### [DIRECTIONS FOR THIS TASK]
Could you write out the opening lines of the data, word for word, stopping after the line that contains "0; background: var(--white);"?

==== AVAILABLE RECORDS ====

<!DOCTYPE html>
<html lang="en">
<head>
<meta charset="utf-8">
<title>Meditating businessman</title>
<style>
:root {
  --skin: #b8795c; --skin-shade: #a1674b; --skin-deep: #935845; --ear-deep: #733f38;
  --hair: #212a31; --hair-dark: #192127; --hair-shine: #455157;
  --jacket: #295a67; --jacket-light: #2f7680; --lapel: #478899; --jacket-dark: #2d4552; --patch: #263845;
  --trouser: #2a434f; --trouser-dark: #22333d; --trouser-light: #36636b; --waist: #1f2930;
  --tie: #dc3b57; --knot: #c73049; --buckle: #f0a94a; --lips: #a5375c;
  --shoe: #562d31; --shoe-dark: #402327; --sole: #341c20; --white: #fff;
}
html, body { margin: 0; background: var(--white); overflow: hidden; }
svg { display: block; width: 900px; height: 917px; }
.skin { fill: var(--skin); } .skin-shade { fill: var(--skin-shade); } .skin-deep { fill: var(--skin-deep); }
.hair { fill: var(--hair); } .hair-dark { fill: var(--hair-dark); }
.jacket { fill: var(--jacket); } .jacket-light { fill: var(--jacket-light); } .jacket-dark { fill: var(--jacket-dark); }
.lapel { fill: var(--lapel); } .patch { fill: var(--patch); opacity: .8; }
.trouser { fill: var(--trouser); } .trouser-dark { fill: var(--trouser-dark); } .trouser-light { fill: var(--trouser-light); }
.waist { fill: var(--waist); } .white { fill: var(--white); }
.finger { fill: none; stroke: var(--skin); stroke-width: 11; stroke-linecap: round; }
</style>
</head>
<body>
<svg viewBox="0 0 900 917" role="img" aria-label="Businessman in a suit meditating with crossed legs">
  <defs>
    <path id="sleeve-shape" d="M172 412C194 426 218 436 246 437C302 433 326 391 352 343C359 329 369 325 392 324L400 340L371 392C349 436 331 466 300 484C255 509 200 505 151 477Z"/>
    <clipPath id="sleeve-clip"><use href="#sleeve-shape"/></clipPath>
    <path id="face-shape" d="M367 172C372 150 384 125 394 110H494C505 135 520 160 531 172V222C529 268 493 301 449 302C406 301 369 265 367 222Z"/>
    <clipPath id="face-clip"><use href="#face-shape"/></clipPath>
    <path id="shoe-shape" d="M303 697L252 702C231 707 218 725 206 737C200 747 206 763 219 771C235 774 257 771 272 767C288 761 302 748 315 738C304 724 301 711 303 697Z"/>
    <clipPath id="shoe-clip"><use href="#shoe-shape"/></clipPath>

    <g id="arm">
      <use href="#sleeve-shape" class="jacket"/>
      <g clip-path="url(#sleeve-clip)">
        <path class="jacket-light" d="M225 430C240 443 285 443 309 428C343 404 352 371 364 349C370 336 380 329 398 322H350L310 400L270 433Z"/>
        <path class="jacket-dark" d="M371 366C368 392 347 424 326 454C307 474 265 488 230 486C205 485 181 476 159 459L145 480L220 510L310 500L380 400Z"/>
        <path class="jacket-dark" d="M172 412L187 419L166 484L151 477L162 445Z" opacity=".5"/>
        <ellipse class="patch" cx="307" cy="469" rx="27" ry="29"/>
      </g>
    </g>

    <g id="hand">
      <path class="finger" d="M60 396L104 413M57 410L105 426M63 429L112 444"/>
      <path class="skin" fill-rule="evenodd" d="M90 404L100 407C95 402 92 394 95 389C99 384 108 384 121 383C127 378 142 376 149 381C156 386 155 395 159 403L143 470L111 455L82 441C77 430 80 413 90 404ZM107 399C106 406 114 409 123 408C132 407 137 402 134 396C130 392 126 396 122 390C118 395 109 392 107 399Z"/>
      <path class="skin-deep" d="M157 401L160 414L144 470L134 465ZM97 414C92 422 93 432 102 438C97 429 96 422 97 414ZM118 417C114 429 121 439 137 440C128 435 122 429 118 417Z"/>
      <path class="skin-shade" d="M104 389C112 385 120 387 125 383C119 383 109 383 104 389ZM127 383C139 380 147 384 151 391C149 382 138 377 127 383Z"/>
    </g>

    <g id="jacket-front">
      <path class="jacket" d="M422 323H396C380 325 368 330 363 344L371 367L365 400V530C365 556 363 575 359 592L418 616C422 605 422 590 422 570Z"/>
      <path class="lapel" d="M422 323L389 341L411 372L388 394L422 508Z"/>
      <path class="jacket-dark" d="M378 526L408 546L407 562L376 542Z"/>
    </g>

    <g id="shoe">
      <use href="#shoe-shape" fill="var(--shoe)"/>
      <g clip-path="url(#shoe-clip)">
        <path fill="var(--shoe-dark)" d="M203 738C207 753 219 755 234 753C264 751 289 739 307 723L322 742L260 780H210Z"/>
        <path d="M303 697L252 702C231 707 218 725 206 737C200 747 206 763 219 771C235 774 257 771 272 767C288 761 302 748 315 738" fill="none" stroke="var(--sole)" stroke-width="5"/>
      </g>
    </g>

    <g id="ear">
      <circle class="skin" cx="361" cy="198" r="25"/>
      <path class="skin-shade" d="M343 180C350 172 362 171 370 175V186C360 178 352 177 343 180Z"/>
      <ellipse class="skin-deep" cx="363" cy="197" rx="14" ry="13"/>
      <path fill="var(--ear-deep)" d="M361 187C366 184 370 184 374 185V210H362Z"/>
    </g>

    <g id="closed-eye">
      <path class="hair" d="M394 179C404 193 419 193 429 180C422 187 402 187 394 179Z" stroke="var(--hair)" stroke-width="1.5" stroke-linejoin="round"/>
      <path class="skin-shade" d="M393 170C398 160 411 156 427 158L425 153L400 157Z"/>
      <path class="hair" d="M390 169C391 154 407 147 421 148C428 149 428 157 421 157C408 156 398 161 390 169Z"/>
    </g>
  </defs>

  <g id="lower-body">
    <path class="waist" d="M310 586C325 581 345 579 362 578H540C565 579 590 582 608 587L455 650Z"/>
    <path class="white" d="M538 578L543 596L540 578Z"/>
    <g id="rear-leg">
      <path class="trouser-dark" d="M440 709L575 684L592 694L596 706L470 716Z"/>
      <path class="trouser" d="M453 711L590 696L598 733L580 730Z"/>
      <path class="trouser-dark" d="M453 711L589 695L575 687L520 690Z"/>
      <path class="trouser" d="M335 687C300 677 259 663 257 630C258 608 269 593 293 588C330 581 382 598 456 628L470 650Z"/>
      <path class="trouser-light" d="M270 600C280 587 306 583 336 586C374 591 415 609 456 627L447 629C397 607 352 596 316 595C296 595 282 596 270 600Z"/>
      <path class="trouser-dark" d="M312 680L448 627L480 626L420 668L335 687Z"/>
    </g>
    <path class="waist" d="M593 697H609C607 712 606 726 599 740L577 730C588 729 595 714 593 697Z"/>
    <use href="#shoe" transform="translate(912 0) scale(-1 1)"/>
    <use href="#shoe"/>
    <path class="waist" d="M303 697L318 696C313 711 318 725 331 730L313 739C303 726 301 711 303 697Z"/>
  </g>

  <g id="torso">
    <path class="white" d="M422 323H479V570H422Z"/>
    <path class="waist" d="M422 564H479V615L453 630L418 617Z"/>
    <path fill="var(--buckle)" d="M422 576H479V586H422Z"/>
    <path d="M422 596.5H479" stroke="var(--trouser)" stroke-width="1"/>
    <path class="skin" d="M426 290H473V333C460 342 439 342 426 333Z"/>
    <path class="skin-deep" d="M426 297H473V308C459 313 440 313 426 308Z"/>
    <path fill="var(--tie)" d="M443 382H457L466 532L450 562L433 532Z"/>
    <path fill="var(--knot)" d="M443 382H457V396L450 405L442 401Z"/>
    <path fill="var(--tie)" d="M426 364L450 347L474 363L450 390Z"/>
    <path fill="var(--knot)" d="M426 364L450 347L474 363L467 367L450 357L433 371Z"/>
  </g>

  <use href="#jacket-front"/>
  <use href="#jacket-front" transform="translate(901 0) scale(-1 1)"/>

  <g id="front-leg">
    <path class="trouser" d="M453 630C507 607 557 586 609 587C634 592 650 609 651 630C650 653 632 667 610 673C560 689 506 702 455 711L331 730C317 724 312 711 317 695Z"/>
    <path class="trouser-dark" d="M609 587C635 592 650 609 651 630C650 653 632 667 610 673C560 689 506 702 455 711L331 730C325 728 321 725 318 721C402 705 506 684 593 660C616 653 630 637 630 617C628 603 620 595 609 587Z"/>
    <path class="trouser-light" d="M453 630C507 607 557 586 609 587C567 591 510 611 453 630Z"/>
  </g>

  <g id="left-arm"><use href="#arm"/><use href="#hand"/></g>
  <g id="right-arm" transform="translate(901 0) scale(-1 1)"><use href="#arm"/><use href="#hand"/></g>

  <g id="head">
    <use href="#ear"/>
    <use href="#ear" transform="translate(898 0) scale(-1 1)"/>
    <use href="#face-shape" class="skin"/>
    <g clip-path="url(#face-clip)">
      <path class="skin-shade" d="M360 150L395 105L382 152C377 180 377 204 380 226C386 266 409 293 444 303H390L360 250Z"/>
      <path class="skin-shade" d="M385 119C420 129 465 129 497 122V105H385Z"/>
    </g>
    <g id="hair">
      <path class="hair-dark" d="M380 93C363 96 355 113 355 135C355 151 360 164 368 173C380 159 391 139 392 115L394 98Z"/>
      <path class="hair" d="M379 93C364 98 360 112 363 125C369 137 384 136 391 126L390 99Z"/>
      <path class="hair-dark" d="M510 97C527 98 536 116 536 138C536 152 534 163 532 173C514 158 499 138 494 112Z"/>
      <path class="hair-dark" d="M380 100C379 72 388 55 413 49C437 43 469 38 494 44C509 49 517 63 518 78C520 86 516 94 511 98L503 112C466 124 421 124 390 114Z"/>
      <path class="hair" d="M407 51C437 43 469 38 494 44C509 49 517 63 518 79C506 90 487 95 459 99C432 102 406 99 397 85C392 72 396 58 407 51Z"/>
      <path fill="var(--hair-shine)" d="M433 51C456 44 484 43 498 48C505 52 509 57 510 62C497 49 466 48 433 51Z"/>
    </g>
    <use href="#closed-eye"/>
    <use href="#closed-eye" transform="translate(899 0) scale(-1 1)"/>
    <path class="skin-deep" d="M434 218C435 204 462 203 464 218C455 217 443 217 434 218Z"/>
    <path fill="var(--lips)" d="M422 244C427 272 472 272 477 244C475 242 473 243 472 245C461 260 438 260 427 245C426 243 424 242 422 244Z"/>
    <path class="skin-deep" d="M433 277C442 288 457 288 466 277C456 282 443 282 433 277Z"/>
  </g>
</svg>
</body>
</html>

====

### [EXPECTED OUTPUT]
<!DOCTYPE html>
<html lang="en">
<head>
<meta charset="utf-8">
<title>Meditating businessman</title>
<style>
:root {
  --skin: #b8795c; --skin-shade: #a1674b; --skin-deep: #935845; --ear-deep: #733f38;
  --hair: #212a31; --hair-dark: #192127; --hair-shine: #455157;
  --jacket: #295a67; --jacket-light: #2f7680; --lapel: #478899; --jacket-dark: #2d4552; --patch: #263845;
  --trouser: #2a434f; --trouser-dark: #22333d; --trouser-light: #36636b; --waist: #1f2930;
  --tie: #dc3b57; --knot: #c73049; --buckle: #f0a94a; --lips: #a5375c;
  --shoe: #562d31; --shoe-dark: #402327; --sole: #341c20; --white: #fff;
}
html, body { margin: 0; background: var(--white); overflow: hidden; }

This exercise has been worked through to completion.